• **TASK INSTRUCTIONS**
From the entries below, return every line that includes the word "height".

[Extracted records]
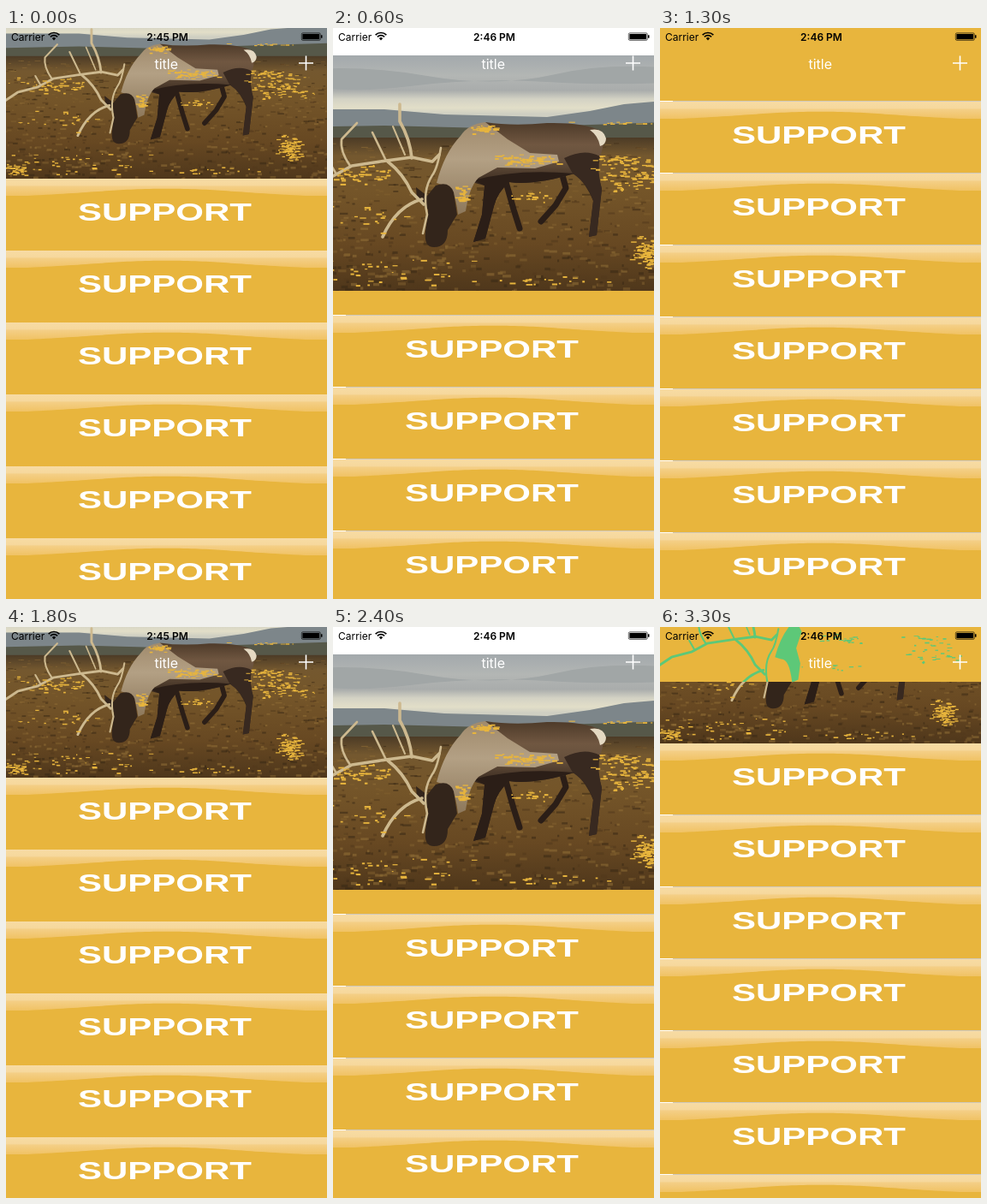
An HTML page with a canvas that plays this animation: 375x667 px, repeating every 3.4 s.

```html
<!DOCTYPE html>
<html lang="en">
<head>
<meta charset="utf-8">
<title>Stretchy header list</title>
<style>
html, body { margin: 0; width: 100%; height: 100%; overflow: hidden; background: #fff; }
canvas { display: block; width: 375px; height: 667px; }
</style>
</head>
<body>
<canvas id="stage"></canvas>
<script>
const W = 375, H = 667, ROW = 84, HEADER = 176, NAV = 64;
const STEP = 100, LOOP = 34, GOLD = '#e8b53d';
const canvas = document.getElementById('stage');
const c = canvas.getContext('2d');
const ratio = window.devicePixelRatio || 1;
canvas.width = W * ratio;
canvas.height = H * ratio;

// List offset for each step of one pull down and scroll up.
const scroll = [0, 8, 28, 50, 66, 74, 76, 40, -20, -88, -150, -190, -196, -174, -112, -40, -12, -3];

function seeded(n) {
  return () => (n = (n * 16807) % 2147483647) / 2147483647;
}

function gradient(y0, y1, stops) {
  const g = c.createLinearGradient(0, y0, 0, y1);
  stops.forEach(([at, color]) => g.addColorStop(at, color));
  return g;
}

function rect(x, y, w, h, fill) {
  c.fillStyle = fill;
  c.fillRect(x, y, w, h);
}

function shape(d, fill) {
  c.fillStyle = fill;
  c.fill(new Path2D(d));
}

function stroke(d, color, width) {
  c.strokeStyle = color;
  c.lineWidth = width;
  c.stroke(new Path2D(d));
}

function text(str, x, y, font, color, align = 'left') {
  c.font = font;
  c.fillStyle = color;
  c.textAlign = align;
  c.fillText(str, x, y);
}

const throat = 'M151 126 Q130 146 121 181 L130 184 Q142 183 146 218 L155 214 L158 190 L152 168 L160 144 Z';
const antlers = [
  ['M-48 193 L-30 181 L0 173 L22 161 L62 155 L92 151 L116 156 L124 148', 3.6],
  ['M64 156 Q82 170 92 192 L106 206', 3.6],
  ['M104 200 Q74 208 58 244', 3.6],
  ['M92 152 Q90 130 78 109 L78 89', 3.6],
  ['M62 155 L46 122', 2.6],
  ['M84 148 L70 115', 2],
  ['M20 161 Q8 144 10 130 L28 111', 2.6],
  ['M4 171 L-4 157', 2.6],
  ['M126 140 Q122 164 116 172 Q104 190 110 218 L105 240', 2.6]
];

// Centre x, centre y, half width, half height, count.
const patches = [
  [352, 172, 60, 22, 95], [330, 153, 32, 6, 25], [366, 262, 20, 19, 110],
  [20, 170, 66, 14, 55], [230, 197, 42, 7, 18], [-34, 293, 22, 10, 40],
  [60, 285, 120, 18, 45], [250, 295, 80, 8, 18], [28, 225, 70, 20, 22],
  [225, 154, 40, 7, 65], [175, 118, 18, 7, 34], [150, 198, 8, 16, 26],
  [330, 111, 70, 2, 12]
];

function flecks(color, share = 1) {
  const rnd = seeded(71);
  const spread = () => rnd() + rnd() - 1;
  c.fillStyle = color;
  for (const [x, y, rx, ry, n] of patches) {
    for (let i = 0; i < n * share; i++) {
      c.fillRect(x + spread() * rx, y + spread() * ry, 1.5 + rnd() * 6, 1 + rnd() * 1.2);
    }
  }
}

function drawAntlers(color) {
  c.lineCap = c.lineJoin = 'round';
  antlers.forEach(([d, width]) => stroke(d, color, width));
}

function drawLand() {
  rect(-50, 30, 475, 100, gradient(32, 100, [
    [0, '#a3a9ac'], [.35, '#b3b6b4'], [.6, '#a9acab'], [.75, '#d3d2c4'], [.9, '#e2dec8'], [1, '#cfcfc2']
  ]));
  shape('M-50 50 Q30 42 110 56 T260 54 T425 50 V62 Q330 68 250 63 T90 68 T-50 64Z', '#a1a6a6');
  shape('M-50 95 L60 95 L130 101 L210 103 L250 104 L300 97 L340 89 L425 82 V128 H-50Z', '#7d868a');
  shape('M-50 116 L60 114 L180 117 L300 113 L425 109 V137 H-50Z', '#565849');
  rect(-50, 128, 475, 181, gradient(128, 307, [
    [0, '#4c3b26'], [.12, '#74582f'], [.35, '#745529'], [.7, '#674822'], [1, '#4f371b']
  ]));
  const rnd = seeded(19);
  const tones = ['#3a2815', '#936f38', '#523a1d', '#80602f'];
  c.globalAlpha = .55;
  for (let i = 0; i < 900; i++) {
    const y = 134 + rnd() * 173;
    rect(-50 + rnd() * 475, y, 2 + rnd() * 8, 1 + (y - 130) / 70, tones[i % 4]);
  }
  c.globalAlpha = 1;
}

function drawDeer() {
  const dark = '#2b1e17';
  c.lineCap = c.lineJoin = 'round';
  stroke('M268 172 L272 187 L260 207 L243 226', dark, 7);
  stroke('M202 180 L211 212 L218 234', dark, 7);
  shape('M178 110 Q210 115 250 111 Q292 110 313 120 Q319 132 312 150 Q308 168 314 188 L308 242 L299 244 L304 202 Q296 182 282 170 Q235 184 206 180 Q192 192 188 208 L178 246 L164 250 L174 218 L177 184 L162 180 Q150 150 178 110Z',
    gradient(110, 185, [[0, '#4d3a29'], [.35, '#705741'], [.6, '#66503c'], [1, '#33251b']]));
  shape('M270 152 Q294 140 312 150 Q308 168 314 188 L308 242 L299 244 L304 202 Q298 182 280 170Z', '#382920');
  shape('M164 178 Q215 164 282 170 Q235 184 206 180 Q192 192 188 208 L178 246 L164 250 L174 218 L177 184Z', dark);
  shape('M178 110 Q158 112 149 126 Q130 146 121 181 L130 184 Q142 183 146 218 L155 214 Q159 186 170 175 L192 163 L236 164 L264 156 L262 148 L230 146 L204 130 Z',
    gradient(110, 218, [[0, '#a08a6c'], [.4, '#b3a084'], [1, '#8d785b']]));
  shape('M300 119 Q316 116 319 129 Q319 136 312 138 Q310 126 300 119Z', '#e4d9c2');
  shape('M120 184 Q136 178 141 192 L145 218 L134 236 Q134 256 118 256 Q106 256 108 238 L111 212 L98 200 L97 186 L110 196Z', '#33251b');
  drawAntlers('#cdb98f');
}

// Runs a drawing in photo space, scaled with the pull.
function inPhoto(off, draw) {
  const scale = .8 * (1 + Math.max(off, 0) / 304);
  c.save();
  c.translate(W / 2, off - 44);
  c.scale(scale, scale);
  c.translate(-W / 2, -32);
  c.beginPath();
  c.rect(-50, 32, 475, 275);
  c.clip();
  draw();
  c.restore();
}

function drawRow(top, off) {
  rect(0, top, W, ROW, GOLD);
  rect(0, top, W, 21, gradient(top, top + 21, [
    [0, '#f7dba4'], [.38, '#f6d89c'], [.42, '#f4cf87'], [1, '#f0c161']
  ]));
  c.save();
  c.translate(0, top);
  shape('M0 20 H25 C110 16 130 11.8 187.5 11.8 S265 16 350 20 H375 V30 H0Z', GOLD);
  c.translate(185.5, 49.3);
  c.scale(1.4, 1);
  text('SUPPORT', 0, 0, 'bold 30px "Liberation Sans", Arial, sans-serif', '#fff', 'center');
  c.restore();
  if (off) {
    rect(0, top + 83, W, 1, '#cfc8bb');
    rect(0, top + 83, 15, 1, '#fff');
  }
}

function drawNav(off) {
  if (off >= 0) return;
  c.save();
  c.beginPath();
  c.rect(0, 0, W, NAV);
  c.clip();
  c.globalAlpha = Math.min(1, -off / 40);
  rect(0, 0, W, NAV, GOLD);
  if (off > -64) {
    inPhoto(off, () => {
      const green = '#5dc878';
      shape(throat, green);
      drawAntlers(green);
      c.beginPath();
      c.rect(160, 32, 265, 170);
      c.clip();
      flecks(green, .35);
    });
  }
  c.restore();
}

function drawBar(clock) {
  const sans = 'Inter, Roboto, sans-serif';
  text('Carrier', 6, 14.5, '400 12px ' + sans, '#000');
  text(clock, 188.5, 14.5, '600 12px ' + sans, '#000', 'center');
  c.lineCap = 'butt';
  for (const r of [9, 5.8]) {
    c.beginPath();
    c.arc(56, 14.5, r, -Math.PI * .75, -Math.PI * .25);
    c.strokeStyle = '#000';
    c.lineWidth = 1.7;
    c.stroke();
  }
  shape('M56 14.5 L53.8 12 Q56 10.2 58.2 12Z', '#000');
  c.beginPath();
  c.roundRect(345.3, 5.8, 22, 8.6, 1.5);
  c.lineWidth = .6;
  c.stroke();
  rect(346.4, 6.9, 19.8, 6.4, '#000');
  rect(368, 8.3, 1.5, 3.4, '#000');
  text('title', 187.2, 48, '400 16px ' + sans, '#fff', 'center');
  stroke('M342 41 H359 M350.5 32.5 V49.5', '#fff', 1.6);
}

function draw(step) {
  const k = step % scroll.length, off = scroll[k];
  c.setTransform(ratio, 0, 0, ratio, 0, 0);
  rect(0, 0, W, H, '#fff');
  for (let top = HEADER + off; top < H; top += ROW) drawRow(top, off);
  inPhoto(off, () => {
    drawLand();
    drawDeer();
    flecks(GOLD);
  });
  drawNav(off);
  drawBar(k < 3 ? '2:45 PM' : '2:46 PM');
}

const start = performance.now();
let shown = -1;
function tick() {
  const step = Math.floor((performance.now() - start) / STEP) % LOOP;
  if (step !== shown) draw(shown = step);
  requestAnimationFrame(tick);
}
tick();
</script>
</body>
</html>
```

• **ANSWER AREA**
html, body { margin: 0; width: 100%; height: 100%; overflow: hidden; background: #fff; }
canvas { display: block; width: 375px; height: 667px; }
canvas.height = H * ratio;
// Centre x, centre y, half width, half height, count.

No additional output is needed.